For business owners, such a schedule also provides a reasonable basis for forecasting, and for periodic maintenance and updating of job categories. Best practice in job classification is exactly that periodic assessment; particularly in the high-speed evolution of today’s workplace, job duties, functions and responsibilities evolve quickly, and can lead to potentially significant changes in the nature of the work at your facility or store. By continuing to evaluate that work, as an employer or owner you stand the best chance of being ahead of potential shifts in the salary threshold, and reduce the chance of being caught off guard by any substantive changes that may occur.

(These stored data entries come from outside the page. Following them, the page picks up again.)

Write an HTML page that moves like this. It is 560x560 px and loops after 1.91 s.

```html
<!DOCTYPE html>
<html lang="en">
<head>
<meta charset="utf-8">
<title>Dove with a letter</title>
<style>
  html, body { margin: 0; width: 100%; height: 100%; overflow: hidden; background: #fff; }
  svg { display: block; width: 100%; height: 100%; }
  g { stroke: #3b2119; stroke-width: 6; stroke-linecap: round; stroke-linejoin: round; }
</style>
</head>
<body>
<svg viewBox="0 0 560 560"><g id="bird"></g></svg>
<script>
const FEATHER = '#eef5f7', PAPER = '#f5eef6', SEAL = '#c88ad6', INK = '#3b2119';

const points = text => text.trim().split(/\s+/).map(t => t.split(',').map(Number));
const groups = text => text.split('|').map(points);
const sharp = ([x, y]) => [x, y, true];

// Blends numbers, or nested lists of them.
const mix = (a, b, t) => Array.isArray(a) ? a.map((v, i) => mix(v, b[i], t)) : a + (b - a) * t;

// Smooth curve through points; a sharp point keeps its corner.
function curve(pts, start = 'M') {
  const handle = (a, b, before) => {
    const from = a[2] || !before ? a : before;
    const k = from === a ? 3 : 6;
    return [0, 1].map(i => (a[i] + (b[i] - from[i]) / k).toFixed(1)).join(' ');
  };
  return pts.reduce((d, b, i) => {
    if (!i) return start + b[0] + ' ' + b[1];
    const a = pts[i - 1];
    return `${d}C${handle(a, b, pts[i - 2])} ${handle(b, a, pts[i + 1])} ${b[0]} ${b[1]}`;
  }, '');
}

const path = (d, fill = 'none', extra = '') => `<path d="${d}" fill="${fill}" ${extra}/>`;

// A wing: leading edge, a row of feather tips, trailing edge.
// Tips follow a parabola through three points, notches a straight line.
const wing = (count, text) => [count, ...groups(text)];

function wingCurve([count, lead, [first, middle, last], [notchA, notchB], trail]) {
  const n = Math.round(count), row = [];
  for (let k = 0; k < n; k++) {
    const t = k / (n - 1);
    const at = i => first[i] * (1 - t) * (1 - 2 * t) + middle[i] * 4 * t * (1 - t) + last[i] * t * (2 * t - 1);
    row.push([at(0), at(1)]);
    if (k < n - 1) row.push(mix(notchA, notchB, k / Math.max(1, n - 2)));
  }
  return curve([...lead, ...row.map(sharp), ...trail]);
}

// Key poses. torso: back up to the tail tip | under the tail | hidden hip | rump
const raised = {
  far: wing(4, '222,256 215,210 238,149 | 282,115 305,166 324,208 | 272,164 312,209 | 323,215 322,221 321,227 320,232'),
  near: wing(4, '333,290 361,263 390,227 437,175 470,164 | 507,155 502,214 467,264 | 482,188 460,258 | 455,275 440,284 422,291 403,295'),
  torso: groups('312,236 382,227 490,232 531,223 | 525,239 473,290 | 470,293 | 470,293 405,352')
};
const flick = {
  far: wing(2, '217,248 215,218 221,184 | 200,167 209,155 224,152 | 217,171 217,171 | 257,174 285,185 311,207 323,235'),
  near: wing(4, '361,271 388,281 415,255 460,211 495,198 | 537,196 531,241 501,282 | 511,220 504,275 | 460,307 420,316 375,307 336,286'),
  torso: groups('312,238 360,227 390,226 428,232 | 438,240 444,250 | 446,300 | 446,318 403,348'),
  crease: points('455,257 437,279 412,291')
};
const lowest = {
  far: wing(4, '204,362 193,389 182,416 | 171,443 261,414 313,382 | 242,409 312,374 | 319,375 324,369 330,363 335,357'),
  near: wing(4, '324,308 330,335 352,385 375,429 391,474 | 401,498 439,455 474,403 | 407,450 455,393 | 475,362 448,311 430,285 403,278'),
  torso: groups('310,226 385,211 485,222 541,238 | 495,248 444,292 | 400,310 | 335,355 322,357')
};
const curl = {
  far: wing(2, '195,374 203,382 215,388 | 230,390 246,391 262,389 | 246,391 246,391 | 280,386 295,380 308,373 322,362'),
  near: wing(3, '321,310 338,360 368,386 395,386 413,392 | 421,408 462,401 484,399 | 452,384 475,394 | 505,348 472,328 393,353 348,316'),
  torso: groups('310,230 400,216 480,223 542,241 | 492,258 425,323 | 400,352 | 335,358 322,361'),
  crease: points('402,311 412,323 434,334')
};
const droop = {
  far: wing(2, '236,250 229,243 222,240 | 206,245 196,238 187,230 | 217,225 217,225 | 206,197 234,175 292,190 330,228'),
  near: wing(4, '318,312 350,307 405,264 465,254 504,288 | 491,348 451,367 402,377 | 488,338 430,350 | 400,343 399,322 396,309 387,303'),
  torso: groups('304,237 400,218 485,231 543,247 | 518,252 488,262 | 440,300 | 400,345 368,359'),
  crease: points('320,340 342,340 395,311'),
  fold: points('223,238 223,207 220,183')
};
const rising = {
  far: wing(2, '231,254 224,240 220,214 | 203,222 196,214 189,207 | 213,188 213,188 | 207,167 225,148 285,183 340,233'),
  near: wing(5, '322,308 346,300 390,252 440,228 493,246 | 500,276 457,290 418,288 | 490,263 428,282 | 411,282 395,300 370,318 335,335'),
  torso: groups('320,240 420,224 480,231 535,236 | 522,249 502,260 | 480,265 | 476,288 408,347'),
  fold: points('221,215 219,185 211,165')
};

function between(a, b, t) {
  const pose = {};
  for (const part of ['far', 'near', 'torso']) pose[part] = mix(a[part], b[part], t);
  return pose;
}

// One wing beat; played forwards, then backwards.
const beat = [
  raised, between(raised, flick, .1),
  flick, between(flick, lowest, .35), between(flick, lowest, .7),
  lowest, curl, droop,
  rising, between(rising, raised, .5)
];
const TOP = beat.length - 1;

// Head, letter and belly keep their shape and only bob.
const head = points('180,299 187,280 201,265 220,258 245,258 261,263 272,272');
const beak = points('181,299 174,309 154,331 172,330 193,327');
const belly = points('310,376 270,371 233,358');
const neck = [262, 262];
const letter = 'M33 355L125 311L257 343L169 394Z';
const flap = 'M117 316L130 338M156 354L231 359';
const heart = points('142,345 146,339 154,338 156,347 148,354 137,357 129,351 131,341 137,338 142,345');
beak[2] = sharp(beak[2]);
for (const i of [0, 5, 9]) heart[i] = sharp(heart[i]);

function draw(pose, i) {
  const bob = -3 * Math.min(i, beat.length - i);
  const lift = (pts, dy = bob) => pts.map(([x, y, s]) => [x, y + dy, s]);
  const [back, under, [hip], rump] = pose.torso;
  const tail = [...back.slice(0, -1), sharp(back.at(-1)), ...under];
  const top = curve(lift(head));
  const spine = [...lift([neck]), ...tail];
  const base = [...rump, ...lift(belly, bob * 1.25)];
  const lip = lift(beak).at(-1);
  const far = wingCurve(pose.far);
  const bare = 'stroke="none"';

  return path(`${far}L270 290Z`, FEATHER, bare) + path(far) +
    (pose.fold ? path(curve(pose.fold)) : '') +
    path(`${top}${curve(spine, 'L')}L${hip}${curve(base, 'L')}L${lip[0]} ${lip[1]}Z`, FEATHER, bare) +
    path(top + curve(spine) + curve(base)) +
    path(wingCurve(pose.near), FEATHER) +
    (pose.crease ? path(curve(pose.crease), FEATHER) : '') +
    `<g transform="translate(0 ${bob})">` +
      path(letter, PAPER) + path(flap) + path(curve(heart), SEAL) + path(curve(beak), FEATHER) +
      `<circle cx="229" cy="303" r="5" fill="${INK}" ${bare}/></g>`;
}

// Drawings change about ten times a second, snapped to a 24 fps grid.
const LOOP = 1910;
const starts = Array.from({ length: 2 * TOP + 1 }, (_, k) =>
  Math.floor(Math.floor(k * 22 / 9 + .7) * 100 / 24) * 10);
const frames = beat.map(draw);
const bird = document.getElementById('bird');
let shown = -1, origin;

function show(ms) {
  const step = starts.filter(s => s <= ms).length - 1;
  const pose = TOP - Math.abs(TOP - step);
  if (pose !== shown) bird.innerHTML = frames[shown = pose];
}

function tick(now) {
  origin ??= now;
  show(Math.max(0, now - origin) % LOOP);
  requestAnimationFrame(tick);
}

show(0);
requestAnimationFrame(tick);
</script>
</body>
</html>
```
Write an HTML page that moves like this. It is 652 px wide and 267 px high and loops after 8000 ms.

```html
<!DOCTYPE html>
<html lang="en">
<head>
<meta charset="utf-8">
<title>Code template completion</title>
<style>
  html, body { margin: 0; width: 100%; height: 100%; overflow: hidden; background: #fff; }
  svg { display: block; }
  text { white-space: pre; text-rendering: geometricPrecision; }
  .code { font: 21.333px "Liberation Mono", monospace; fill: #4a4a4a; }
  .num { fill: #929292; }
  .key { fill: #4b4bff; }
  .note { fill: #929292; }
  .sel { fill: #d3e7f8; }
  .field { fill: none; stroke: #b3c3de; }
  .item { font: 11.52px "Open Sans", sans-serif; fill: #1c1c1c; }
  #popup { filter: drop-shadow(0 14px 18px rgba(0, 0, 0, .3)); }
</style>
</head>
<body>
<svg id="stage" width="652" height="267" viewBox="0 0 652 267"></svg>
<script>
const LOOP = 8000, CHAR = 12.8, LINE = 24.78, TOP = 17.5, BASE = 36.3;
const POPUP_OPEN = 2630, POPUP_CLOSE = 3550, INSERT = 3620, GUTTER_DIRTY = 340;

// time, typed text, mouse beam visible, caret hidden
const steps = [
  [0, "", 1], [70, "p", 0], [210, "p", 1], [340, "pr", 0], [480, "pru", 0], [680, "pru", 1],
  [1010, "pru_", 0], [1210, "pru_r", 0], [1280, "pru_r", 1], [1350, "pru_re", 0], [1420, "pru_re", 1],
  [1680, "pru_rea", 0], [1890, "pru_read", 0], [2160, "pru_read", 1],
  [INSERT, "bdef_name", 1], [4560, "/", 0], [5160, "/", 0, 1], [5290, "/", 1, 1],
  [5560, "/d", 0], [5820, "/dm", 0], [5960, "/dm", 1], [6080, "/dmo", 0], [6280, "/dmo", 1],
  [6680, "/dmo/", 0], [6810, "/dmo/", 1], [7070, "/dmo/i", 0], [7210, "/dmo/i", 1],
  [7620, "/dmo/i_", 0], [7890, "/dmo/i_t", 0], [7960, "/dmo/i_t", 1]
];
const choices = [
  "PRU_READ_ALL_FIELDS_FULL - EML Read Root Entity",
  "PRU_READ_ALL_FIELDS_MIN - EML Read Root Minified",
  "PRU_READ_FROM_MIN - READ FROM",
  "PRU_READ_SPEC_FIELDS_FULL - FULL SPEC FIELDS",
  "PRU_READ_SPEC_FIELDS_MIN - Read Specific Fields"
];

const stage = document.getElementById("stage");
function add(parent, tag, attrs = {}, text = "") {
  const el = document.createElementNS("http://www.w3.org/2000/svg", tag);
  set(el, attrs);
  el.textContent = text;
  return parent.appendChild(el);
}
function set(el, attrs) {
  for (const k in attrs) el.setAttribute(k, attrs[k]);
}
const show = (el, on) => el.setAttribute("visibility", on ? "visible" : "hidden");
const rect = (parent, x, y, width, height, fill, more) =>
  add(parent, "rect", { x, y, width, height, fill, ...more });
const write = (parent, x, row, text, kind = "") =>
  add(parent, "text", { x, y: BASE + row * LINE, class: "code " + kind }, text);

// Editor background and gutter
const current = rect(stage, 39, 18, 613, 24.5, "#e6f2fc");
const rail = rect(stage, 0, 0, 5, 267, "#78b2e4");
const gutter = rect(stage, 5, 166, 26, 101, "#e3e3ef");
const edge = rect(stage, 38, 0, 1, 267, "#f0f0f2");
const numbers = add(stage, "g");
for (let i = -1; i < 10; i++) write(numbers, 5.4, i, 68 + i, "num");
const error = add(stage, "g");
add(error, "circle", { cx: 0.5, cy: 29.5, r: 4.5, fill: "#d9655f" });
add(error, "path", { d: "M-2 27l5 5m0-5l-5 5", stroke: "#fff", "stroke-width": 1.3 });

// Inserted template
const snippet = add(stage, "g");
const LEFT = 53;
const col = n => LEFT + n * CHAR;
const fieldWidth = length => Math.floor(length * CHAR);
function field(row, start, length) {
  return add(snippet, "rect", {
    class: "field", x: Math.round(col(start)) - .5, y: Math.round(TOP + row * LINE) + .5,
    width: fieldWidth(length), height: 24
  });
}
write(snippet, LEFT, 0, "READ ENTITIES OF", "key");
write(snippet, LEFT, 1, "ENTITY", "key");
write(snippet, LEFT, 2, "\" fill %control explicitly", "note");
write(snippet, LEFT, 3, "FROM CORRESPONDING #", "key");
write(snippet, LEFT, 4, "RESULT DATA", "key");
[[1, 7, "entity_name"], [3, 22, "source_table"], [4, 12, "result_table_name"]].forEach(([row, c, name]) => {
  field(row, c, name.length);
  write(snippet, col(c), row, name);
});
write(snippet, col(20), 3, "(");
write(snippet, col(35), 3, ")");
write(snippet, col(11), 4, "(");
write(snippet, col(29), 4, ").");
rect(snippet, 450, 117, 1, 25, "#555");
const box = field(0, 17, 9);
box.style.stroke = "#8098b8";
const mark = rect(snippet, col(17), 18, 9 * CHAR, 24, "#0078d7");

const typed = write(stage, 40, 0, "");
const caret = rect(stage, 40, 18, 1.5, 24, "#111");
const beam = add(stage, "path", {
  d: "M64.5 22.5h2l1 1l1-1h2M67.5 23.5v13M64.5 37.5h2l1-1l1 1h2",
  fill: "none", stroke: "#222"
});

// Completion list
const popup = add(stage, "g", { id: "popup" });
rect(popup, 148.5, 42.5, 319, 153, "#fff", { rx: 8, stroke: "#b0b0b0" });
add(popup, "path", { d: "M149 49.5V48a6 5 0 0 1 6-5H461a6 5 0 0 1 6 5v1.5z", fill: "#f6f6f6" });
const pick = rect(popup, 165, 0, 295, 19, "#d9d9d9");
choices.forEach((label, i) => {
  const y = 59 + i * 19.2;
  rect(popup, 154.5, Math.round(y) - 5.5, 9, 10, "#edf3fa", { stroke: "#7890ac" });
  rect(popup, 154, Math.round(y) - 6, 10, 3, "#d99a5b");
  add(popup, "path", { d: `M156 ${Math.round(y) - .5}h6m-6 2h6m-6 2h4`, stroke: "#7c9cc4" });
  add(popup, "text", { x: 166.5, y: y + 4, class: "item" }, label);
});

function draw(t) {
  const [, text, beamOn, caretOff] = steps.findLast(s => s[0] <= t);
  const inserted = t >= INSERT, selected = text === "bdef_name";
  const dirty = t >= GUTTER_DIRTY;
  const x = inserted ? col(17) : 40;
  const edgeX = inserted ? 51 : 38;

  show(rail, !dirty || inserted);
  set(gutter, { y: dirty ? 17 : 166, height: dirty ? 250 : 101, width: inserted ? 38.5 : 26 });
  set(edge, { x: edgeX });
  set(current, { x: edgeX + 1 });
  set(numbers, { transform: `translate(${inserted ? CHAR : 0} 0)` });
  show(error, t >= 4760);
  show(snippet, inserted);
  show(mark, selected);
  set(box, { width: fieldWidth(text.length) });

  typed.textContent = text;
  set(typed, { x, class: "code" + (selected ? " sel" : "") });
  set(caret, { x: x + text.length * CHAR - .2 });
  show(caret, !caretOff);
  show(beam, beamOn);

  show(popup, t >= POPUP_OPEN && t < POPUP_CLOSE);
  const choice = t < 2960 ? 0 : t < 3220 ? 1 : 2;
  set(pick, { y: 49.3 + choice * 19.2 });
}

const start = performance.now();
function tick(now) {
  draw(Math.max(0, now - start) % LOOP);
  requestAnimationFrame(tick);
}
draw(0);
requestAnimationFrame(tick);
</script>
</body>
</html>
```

There is time to get ahead of this before the proposal becomes the rule. The Department of Labor has indicated that a 60-day comment period will begin once the proposal is formally published in the federal register; this has not happened as yet. Once the 60-day period closes, the Department of Labor must review and address all substantive public comments received, then it will publish a final rule, likely with the current proposed version substantively intact. For additional context, when the Obama administration attempted a similar change in 2019, the Department of Labor received more than 300,000 comments.
Estimates vary as to how soon we can reasonably expect the rule to come into final form. Some legal sources have suggested a highly optimistic effective date of January 1, 2024. More realistic estimates suggest July 1, 2024, and assuming that there will be court challenges, I suggest that January 2025 may be more accurate. This not only seems more logical from a process perspective, but it would also certainly align with whatever lame-duck form Congress takes at that time.
As noted previously, employers would be wise to get ahead of this pending rulemaking, if only to operate in a best practice frame of mind. Employers should regularly review the classifications of the jobs in their organizations anyway, regardless of the proposed rules from the Department of Labor. In that review process, a subset of the best practice is to assume that all positions that could be considered “on the bubble” as to whether they should be classified as exempt or non-exempt, should most likely be characterized as the latter. Experience with the many state and federal regulatory agencies that address matters of employment suggests that this is generally the wiser and safer approach. In particular, if the tri-annual review process remains intact if and when the proposal becomes law, then employers will be tasked with doing this review every three years anyway; developing good practice around this work now rather than waiting until it becomes a fait accompli will serve the business in the long run.
The Department of Labor presents the image of being very committed to this proposal. Cannabis owners and leaders would do well to take that commitment seriously.
Terry Smith is a consultant in the cannabis industry and a senior leader in organizational development and change management. He has served as an adjunct professor in the School of Business Administration at Portland State University. He is a certified facilitator and coach through Korn Ferry, The Leadership Circle, Organizational Systems International and Achieve Global. He can be reached at email@example.com.